### What you should do
Your answer should be one number: the count of lines in the records that include the word "cart".
Content starts
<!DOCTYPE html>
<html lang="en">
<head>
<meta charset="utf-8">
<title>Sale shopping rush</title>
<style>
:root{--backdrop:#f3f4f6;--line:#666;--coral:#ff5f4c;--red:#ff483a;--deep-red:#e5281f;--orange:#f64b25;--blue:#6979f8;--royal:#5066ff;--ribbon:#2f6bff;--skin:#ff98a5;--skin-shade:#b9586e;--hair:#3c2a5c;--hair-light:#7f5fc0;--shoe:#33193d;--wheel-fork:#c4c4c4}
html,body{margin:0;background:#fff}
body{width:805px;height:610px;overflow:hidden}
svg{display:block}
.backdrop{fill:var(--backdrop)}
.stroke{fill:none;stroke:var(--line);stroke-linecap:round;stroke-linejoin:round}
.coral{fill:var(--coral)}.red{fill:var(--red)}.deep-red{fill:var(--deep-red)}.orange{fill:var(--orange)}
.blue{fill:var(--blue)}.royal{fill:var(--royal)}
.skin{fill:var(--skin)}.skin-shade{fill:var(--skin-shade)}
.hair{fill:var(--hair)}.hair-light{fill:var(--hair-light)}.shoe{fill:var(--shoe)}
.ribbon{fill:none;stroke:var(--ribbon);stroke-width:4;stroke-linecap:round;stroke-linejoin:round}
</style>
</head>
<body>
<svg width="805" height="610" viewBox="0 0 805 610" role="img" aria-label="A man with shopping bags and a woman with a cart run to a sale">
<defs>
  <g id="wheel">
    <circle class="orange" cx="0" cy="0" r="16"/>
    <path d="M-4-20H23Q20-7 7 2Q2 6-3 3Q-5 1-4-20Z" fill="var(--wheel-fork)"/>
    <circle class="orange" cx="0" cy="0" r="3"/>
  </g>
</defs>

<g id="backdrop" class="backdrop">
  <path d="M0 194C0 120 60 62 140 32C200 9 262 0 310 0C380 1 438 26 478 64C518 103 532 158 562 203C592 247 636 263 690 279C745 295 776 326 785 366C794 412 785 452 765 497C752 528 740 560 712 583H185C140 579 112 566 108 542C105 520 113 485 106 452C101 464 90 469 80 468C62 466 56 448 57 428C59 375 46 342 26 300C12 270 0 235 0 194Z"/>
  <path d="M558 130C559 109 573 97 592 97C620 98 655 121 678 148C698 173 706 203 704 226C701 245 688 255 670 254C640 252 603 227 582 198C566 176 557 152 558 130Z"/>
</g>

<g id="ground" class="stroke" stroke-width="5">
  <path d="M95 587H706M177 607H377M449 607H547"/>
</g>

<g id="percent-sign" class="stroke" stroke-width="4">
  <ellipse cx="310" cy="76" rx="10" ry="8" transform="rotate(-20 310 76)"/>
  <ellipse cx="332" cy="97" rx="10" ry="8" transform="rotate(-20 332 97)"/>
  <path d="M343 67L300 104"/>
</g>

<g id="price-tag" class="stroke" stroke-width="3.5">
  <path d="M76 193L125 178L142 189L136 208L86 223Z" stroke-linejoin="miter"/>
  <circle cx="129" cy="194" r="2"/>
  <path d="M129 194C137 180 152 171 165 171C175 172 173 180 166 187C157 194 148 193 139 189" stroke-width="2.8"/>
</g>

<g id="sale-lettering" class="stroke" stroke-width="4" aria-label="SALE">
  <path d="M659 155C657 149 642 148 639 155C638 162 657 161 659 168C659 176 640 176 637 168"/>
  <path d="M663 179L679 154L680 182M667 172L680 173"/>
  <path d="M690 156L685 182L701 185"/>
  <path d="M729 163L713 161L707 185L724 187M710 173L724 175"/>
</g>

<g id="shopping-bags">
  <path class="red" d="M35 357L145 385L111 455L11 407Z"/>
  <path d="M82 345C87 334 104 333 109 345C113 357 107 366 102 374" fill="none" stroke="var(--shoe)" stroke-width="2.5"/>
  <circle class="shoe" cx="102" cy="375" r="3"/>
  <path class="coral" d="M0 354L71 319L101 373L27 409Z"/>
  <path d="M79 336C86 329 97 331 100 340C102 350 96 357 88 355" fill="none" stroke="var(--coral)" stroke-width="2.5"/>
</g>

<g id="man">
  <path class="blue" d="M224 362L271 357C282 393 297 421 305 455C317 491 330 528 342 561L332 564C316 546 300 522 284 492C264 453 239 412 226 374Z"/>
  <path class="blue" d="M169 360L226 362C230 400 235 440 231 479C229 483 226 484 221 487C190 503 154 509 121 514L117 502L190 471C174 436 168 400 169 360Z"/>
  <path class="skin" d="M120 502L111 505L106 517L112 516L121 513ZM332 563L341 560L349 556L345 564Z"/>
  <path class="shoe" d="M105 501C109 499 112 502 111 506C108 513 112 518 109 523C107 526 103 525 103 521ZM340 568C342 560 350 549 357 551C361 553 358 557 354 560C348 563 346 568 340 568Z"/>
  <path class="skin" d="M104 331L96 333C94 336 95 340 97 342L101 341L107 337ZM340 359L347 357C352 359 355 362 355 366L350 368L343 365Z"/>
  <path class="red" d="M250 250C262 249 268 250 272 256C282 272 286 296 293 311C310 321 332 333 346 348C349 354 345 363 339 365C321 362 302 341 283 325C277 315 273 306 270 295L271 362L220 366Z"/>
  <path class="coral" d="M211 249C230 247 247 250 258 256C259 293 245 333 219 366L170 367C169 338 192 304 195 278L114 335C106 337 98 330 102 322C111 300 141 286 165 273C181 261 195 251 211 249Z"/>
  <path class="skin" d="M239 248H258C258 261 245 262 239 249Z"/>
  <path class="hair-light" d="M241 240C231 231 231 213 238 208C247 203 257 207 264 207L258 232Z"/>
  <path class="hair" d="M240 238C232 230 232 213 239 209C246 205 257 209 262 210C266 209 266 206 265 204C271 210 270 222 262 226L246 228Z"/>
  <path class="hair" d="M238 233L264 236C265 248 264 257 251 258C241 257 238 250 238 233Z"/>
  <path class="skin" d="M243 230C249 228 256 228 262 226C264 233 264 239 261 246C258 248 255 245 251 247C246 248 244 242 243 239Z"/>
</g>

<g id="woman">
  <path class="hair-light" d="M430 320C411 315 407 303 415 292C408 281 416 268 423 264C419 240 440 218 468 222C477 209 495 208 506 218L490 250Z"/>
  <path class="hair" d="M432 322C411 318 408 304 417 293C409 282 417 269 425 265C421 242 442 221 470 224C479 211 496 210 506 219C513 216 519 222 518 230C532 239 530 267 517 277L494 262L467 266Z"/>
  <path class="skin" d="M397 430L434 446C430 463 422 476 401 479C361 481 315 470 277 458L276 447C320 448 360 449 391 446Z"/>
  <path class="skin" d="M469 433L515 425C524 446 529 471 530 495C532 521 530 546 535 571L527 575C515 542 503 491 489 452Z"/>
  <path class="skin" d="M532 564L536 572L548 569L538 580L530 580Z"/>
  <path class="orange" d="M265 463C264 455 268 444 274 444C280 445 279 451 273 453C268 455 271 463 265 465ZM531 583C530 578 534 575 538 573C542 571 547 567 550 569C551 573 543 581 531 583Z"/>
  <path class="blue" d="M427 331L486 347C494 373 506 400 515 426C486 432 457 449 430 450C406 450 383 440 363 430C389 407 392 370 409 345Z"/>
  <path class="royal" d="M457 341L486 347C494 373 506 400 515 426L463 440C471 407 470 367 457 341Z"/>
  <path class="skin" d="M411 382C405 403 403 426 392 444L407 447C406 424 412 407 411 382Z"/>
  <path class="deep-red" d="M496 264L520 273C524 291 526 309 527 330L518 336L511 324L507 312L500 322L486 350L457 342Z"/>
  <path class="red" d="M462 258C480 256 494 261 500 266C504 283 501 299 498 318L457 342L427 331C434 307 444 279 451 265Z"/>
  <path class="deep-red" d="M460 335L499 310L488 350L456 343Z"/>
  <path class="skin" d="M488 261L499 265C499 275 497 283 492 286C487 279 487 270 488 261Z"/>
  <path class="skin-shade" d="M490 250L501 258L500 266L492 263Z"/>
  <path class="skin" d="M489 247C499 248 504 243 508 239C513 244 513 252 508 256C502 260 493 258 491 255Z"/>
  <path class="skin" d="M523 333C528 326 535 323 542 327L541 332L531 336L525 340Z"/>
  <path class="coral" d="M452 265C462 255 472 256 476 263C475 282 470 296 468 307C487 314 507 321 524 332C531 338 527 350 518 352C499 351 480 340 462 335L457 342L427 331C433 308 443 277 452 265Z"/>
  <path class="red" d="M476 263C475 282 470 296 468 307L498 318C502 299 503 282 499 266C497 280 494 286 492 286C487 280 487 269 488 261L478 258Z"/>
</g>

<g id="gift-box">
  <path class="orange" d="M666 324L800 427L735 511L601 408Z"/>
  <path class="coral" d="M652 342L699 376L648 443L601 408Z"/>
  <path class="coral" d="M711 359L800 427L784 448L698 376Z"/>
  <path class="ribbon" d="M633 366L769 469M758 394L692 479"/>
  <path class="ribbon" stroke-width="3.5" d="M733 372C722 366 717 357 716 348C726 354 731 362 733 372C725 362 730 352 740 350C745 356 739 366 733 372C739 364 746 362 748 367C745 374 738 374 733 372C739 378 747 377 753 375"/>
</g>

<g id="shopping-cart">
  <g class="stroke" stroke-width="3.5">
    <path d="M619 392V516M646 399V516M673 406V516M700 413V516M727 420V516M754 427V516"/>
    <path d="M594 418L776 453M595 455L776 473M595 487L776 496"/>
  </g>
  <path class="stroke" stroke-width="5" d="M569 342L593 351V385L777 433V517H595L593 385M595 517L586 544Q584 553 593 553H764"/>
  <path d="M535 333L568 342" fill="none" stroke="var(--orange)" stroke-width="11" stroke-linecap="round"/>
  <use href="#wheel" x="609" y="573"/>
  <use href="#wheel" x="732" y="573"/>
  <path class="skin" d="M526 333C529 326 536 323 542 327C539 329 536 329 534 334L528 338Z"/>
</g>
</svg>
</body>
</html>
Content ends
Content starts
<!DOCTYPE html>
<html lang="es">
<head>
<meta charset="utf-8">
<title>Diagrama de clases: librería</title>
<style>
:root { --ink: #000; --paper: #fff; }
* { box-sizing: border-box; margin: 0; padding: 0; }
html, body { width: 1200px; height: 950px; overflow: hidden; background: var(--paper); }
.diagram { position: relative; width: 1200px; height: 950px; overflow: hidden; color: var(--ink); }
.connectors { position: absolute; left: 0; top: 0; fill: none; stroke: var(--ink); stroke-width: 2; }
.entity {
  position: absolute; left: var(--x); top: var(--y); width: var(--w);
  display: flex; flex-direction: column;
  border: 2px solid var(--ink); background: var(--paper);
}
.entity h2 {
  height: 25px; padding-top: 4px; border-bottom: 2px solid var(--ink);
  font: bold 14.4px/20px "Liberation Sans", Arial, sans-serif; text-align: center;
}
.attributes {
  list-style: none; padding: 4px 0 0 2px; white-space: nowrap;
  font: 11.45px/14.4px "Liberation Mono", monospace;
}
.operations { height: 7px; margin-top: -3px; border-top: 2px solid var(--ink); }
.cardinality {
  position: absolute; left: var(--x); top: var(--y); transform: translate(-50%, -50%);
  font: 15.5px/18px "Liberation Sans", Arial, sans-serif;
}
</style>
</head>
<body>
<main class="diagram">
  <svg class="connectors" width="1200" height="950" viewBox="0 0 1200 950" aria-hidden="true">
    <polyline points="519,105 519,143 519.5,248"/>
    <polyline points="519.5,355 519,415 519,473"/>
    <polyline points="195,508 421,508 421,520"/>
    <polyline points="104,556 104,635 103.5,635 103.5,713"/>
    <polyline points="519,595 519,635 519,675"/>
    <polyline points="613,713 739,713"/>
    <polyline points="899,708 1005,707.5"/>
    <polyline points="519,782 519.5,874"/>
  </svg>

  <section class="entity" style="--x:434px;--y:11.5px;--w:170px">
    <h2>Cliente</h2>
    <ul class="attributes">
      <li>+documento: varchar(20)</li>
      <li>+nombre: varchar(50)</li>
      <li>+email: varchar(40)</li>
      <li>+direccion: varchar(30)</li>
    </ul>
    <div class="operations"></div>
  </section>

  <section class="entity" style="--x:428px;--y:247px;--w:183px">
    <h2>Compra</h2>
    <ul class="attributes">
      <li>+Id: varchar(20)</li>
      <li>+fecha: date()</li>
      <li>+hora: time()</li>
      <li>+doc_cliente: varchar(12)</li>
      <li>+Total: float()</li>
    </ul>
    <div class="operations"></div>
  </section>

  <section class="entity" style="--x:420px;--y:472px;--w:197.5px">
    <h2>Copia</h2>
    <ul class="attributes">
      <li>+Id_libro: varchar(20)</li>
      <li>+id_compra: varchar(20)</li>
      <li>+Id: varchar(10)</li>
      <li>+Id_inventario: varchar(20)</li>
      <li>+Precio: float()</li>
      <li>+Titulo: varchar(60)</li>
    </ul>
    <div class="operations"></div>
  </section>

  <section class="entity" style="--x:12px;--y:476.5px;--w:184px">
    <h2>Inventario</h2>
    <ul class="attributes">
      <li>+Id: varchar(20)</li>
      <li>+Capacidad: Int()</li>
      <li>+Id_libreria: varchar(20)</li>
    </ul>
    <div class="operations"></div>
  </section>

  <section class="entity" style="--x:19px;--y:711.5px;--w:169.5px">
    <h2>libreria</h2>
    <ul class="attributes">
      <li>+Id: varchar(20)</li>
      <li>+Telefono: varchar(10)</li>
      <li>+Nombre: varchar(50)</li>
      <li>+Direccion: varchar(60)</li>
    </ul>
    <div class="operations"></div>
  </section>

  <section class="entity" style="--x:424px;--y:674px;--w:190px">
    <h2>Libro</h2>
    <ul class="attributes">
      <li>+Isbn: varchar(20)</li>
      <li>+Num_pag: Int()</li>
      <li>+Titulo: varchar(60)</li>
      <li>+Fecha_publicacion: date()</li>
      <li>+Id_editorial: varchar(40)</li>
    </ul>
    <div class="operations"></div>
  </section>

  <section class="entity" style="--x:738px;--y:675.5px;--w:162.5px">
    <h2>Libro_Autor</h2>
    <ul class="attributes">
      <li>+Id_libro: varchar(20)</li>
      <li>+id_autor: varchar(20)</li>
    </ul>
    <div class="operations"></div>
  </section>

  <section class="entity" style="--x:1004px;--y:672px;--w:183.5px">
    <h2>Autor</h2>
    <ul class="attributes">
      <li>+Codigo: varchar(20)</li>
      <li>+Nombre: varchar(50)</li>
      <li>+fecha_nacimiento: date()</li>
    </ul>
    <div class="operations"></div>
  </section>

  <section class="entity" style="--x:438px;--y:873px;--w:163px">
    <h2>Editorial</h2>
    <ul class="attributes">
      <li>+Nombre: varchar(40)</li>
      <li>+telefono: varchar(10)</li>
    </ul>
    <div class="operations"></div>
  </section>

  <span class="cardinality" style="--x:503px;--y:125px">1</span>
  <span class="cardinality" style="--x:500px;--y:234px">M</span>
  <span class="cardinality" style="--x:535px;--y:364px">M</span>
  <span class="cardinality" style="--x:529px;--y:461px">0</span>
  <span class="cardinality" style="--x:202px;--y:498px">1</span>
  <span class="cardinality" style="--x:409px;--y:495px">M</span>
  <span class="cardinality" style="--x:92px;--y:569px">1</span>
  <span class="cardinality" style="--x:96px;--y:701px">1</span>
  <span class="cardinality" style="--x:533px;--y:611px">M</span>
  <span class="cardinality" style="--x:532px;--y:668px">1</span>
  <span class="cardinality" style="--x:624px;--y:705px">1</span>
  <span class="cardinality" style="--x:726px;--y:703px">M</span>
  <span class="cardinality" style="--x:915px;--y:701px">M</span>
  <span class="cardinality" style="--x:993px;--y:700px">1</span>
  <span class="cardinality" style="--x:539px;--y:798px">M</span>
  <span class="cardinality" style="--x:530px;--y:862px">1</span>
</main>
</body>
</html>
Content ends
### Exercise result
2